4. The employer is responsible for paying all medical bills related to your workplace injury
5. If you are injured at home, it may not be covered by workers' comp because it was not sustained on the job
6. You should always file a report with your employer if you are injured at work, so they know what happened and can help you get back on track as quickly as possible.
If you work from home, are you covered for workers comp if you are injured? The short answer is maybe.
It all depends on the specific nature of the injury, the state of the workplace, and the details of the insured’s remote-work policy. This is a moving target, and both employees and employers need to understand the expectations and the rules thoroughly. If you are working from home, ask your human resources contact.
How do you define “work-related injuries” for remote workers? In general, an employee's injury or illness is compensable under workers’ comp insurance if it “arises out of and in the course of employment,” regardless of where the injury occurs. “Arising out of” relates to what the employee was doing at the time of the injury, and “in the course of” relates to when the injury happened.

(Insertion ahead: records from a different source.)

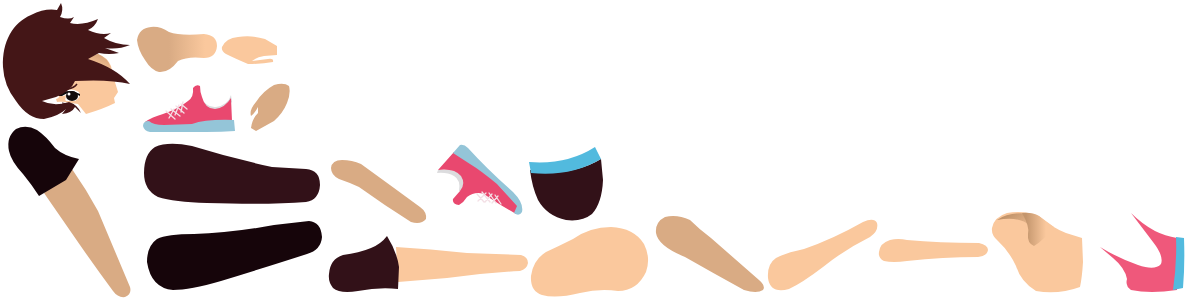
<!DOCTYPE html>
<html lang="en">
<head>
<meta charset="utf-8">
<title>Runner character parts sheet</title>
<style>
:root {
  --paper: #ffffff;
  --skin: #fac89d;
  --skin-shade: #d9ab84;
  --hair: #441617;
  --legging: #321118;
  --legging-shade: #16050a;
  --pink: #e9486f;
  --pink-top: #ef587b;
  --blue: #52bade;
  --sole: #94c5d8;
  --lining: #dcdcde;
  --ink: #120c0c;
}
html, body { margin: 0; background: var(--paper); overflow: hidden; }
.sheet { display: block; width: 1200px; height: 300px; }
.skin { fill: var(--skin); }
.skin-shade { fill: var(--skin-shade); }
.hair { fill: var(--hair); }
.legging { fill: var(--legging); }
.legging-shade { fill: var(--legging-shade); }
.pink { fill: var(--pink); }
.pink-top { fill: var(--pink-top); }
.blue { fill: var(--blue); }
.sole { fill: var(--sole); }
.lining { fill: var(--lining); }
.ink { fill: var(--ink); }
.white { fill: var(--paper); }
.lace { fill: none; stroke: #f3dfe5; stroke-width: 1.3; stroke-linecap: round; }
.stop-skin { stop-color: var(--skin); }
.stop-shade { stop-color: var(--skin-shade); }
</style>
</head>
<body>
<svg class="sheet" viewBox="0 0 1200 300" role="img" aria-label="Separate body parts of a runner character">
  <defs>
    <linearGradient id="neck-shade">
      <stop class="stop-shade" offset="0.4"/>
      <stop class="stop-skin" offset="0.85"/>
    </linearGradient>
    <linearGradient id="shoulder-shade" gradientUnits="userSpaceOnUse" x1="1004" y1="212" x2="1022" y2="240">
      <stop offset="0" stop-color="#b98b62"/>
      <stop class="stop-skin" offset="1"/>
    </linearGradient>
    <linearGradient id="chest-shade" gradientUnits="userSpaceOnUse" x1="1026" y1="226" x2="1046" y2="226">
      <stop offset="0" stop-color="#c4966d"/>
      <stop class="stop-skin" offset="1"/>
    </linearGradient>
    <linearGradient id="brow-shade" gradientUnits="userSpaceOnUse" x1="106" y1="56" x2="100" y2="70">
      <stop offset="0" stop-color="#d3a076"/>
      <stop class="stop-skin" offset="1"/>
    </linearGradient>
    <g id="shoe">
      <path class="lining" d="M200 96 Q206 108 216 107 Q228 105 231 95 L232 102 Q222 112 212 110 Q203 108 200 96Z"/>
      <path class="pink" d="M193 88 Q196 84 200 86 Q200 92 202 97 Q205 109 215 109 Q225 108 231 98 L232 121 L214 122 L196 127 L152 127 L145 122 Q152 117 163 114 Q178 109 188 101 Q194 97 193 88Z"/>
      <path class="sole" d="M143 126 Q143 121 149 121 Q153 125 164 125 L192 124 Q206 119 234 120 L235 131 Q222 132 206 132 L150 132 Q144 131 143 126Z"/>
      <path class="lace" d="M166 111 L175 119 M171 109 L180 116 M176 106 L184 113 M181 104 L187 109 M169 118 L174 109 M175 115 L179 105 M181 112 L183 102"/>
    </g>
  </defs>

  <g id="head">
    <path class="skin" d="M62 78 L78 62 L98 54 Q107 57 111 66 L114 79 L118 92 L114 98 L115 103 Q103 109 86 114 L78 104 L58 101Z"/>
    <path fill="url(#brow-shade)" d="M84 59 L98 54 Q108 58 111 68 L98 66Z"/>
    <g id="eye">
      <path class="white" d="M61 94 Q70 86 79 92 Q81 98 75 101 L66 101Z"/>
      <ellipse class="ink" cx="72" cy="96" rx="6" ry="5"/>
      <path class="ink" d="M58 96 Q66 87 80 94 L80 96 Q70 90 62 96Z"/>
      <circle class="white" cx="69" cy="94" r="1.5"/>
      <path fill="none" stroke="#441617" stroke-width="1.5" d="M68 89 Q74 88 77 84"/>
      <path fill="none" stroke="#441617" d="M62 103 L74 105"/>
    </g>
    <path class="hair" d="M3 67 C2 41 13 23 31 15 Q45 8 57 10 L61 3 Q64 10 60 17 Q69 20 74 17 L70 23 Q82 26 98 19 Q95 27 88 30 Q101 36 111 33 L104 38 Q116 45 130 45 Q118 50 105 48 L119 53 Q109 55 99 53 L88 59 Q116 68 130 84 Q109 79 75 81 Q71 91 56 97 L42 101 Q54 107 69 102 Q78 105 81 113 L75 107 Q72 113 62 114 L66 109 Q59 116 44 119 Q28 119 16 101 Q4 86 3 67Z"/>
    <path class="skin" d="M56 99 L66 95 L65 101 L57 102Z"/>
  </g>

  <g id="neck-and-hands">
    <path fill="url(#neck-shade)" d="M137 40 Q139 28 151 27 Q160 26 169 32 Q180 36 204 34 Q217 35 217 46 Q216 58 204 58 Q188 56 178 61 Q169 73 159 72 Q151 70 145 60 Q138 50 137 40Z"/>
    <path class="skin" d="M222 47 Q226 38 238 37 Q252 35 265 39 L277 46 L277 55 L264 56 Q257 57 252 61 L268 59 Q274 58 273 62 Q262 64 248 64 Q234 58 226 54 Q221 51 222 47Z"/>
    <path class="skin-shade" d="M289 86 Q291 93 287 103 Q283 113 274 121 L256 131 L251 128 Q252 119 258 113 L258 107 Q255 113 251 116 Q249 110 256 102 Q263 91 274 85 Q284 82 289 86Z"/>
  </g>

  <use id="shoe-front" href="#shoe"/>

  <g id="shoe-back">
    <path class="lining" d="M438 170 Q452 168 460 174 Q467 181 463 191 L459 191 Q461 180 454 176 Q447 172 437 173Z"/>
    <path class="pink" d="M454 152 L438 170 Q454 168 461 176 Q466 184 460 191 L453 199 Q452 204 459 205 Q464 202 467 197 Q475 191 484 194 Q495 202 516 214 L519 207 L494 180 L470 160Z"/>
    <path class="sole" d="M453 153 L460 145 Q464 144 468 148 Q487 169 513 192 Q524 203 522 212 Q519 217 514 213 L517 206 L497 184 Q480 170 470 164Z"/>
    <path class="lace" d="M477 194 L484 202 M482 192 L490 202 M489 193 L496 203 M495 195 L501 204 M478 201 L486 193 M485 202 L492 194 M492 203 L498 196"/>
  </g>

  <g id="arm-with-sleeve">
    <path class="skin-shade" d="M44 193 L72 169 Q86 189 98 211 L130 287 Q132 294 125 297 Q118 298 113 291 Q96 268 80 245Z"/>
    <path class="legging-shade" d="M9 151 Q6 137 16 129 Q26 124 37 130 Q46 136 55 148 Q64 156 79 159 L66 180 L39 196 Q32 185 23 174 Q11 161 9 151Z"/>
  </g>

  <g id="thighs">
    <path class="legging" d="M144 173 Q144 154 155 147 Q168 141 192 146 Q231 158 272 167 L306 169 Q320 170 320 185 Q319 200 306 202 Q269 205 207 203 Q174 202 158 197 Q144 190 144 173Z"/>
    <path class="legging-shade" d="M147 262 Q147 246 157 239 Q167 234 194 234 Q231 233 274 225 L309 221 Q321 222 322 237 Q321 250 307 254 Q270 266 221 281 Q190 290 173 290 Q151 288 147 262Z"/>
  </g>

  <path id="forearm-back" class="skin-shade" d="M331 168 Q332 160 342 160 Q352 160 361 164 Q390 185 420 207 Q427 212 426 219 Q421 225 411 222 Q384 205 359 187 Q348 182 339 179 Q331 175 331 168Z"/>

  <g id="hips">
    <path class="legging" d="M530 170 Q571 177 601 159 L603 180 Q602 203 592 214 Q582 222 566 220 Q547 216 538 200 Q532 187 530 170Z"/>
    <path class="blue" d="M529 162 Q567 165 595 147 L601 159 Q571 177 531 173Z"/>
  </g>

  <g id="leg-with-shorts">
    <path class="skin" d="M396 247 Q430 249 467 253 L521 255 Q528 257 528 263 Q527 269 520 271 Q483 273 447 278 L398 282Z"/>
    <path class="legging" d="M329 274 Q330 259 343 255 Q359 253 371 248 Q381 244 387 236 Q397 252 399 267 L398 289 Q379 287 358 291 Q340 294 333 288 Q328 282 329 274Z"/>
  </g>

  <path id="calf" class="skin" d="M531 276 Q533 260 546 252 Q559 246 573 239 Q590 227 611 227 Q634 228 644 244 Q651 258 646 272 Q637 291 618 291 Q600 288 580 293 Q556 299 542 295 Q530 291 531 276Z"/>

  <g id="arms">
    <path class="skin-shade" d="M656 233 Q655 222 665 217 Q677 214 690 220 Q699 229 711 238 L759 280 Q766 286 763 290 Q757 294 744 290 Q713 273 685 257 Q658 246 656 233Z"/>
    <path class="skin" d="M768 278 Q767 264 776 258 Q785 253 804 249 Q833 239 863 222 Q874 217 877 223 Q879 231 870 237 Q844 250 823 267 Q802 283 789 289 Q770 294 768 278Z"/>
    <path class="skin" d="M879 252 Q880 243 890 240 Q898 238 907 240 Q939 243 979 243 Q988 245 988 250 Q987 256 978 257 Q943 257 907 261 Q893 263 884 261 Q878 258 879 252Z"/>
  </g>

  <g id="torso">
    <path class="skin" d="M992 228 Q994 217 1007 213 Q1024 210 1039 216 Q1051 227 1066 233 L1082 238 L1083 262 Q1082 278 1080 287 Q1058 295 1036 291 Q1021 282 1016 266 Q1009 251 998 241 Q991 235 992 228Z"/>
    <path fill="url(#shoulder-shade)" d="M997 220 Q1010 211 1030 214 L1030 226 Q1020 216 997 220Z"/>
    <path fill="url(#chest-shade)" d="M1022 213 Q1032 212 1039 216 L1054 227 Q1044 240 1034 246 Q1027 243 1028 234 Q1030 227 1022 213Z"/>
  </g>

  <g id="sports-top">
    <path class="pink-top" d="M1131 213 Q1142 224 1155 231 Q1165 236 1177 238 L1177 290 Q1150 294 1131 290 Q1125 286 1127 279 Q1125 268 1113 258 L1100 247 Q1118 258 1138 265 Q1155 271 1161 264 Q1164 256 1153 242Z"/>
    <path class="blue" d="M1176 237 L1184 238 Q1185 265 1183 288 L1173 290 Q1177 263 1176 237Z"/>
  </g>
</svg>
</body>
</html>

This will be a moving target as "Upwork estimates that 22% of the workforce (36.2 million Americans) will work remotely by 2025."
State laws differ regarding what’s considered a “work-related injury.” Hence, it’s essential to define each employee’s regular working hours and specific job duties to help determine what is — and is not — a work-related claim. See the summary below: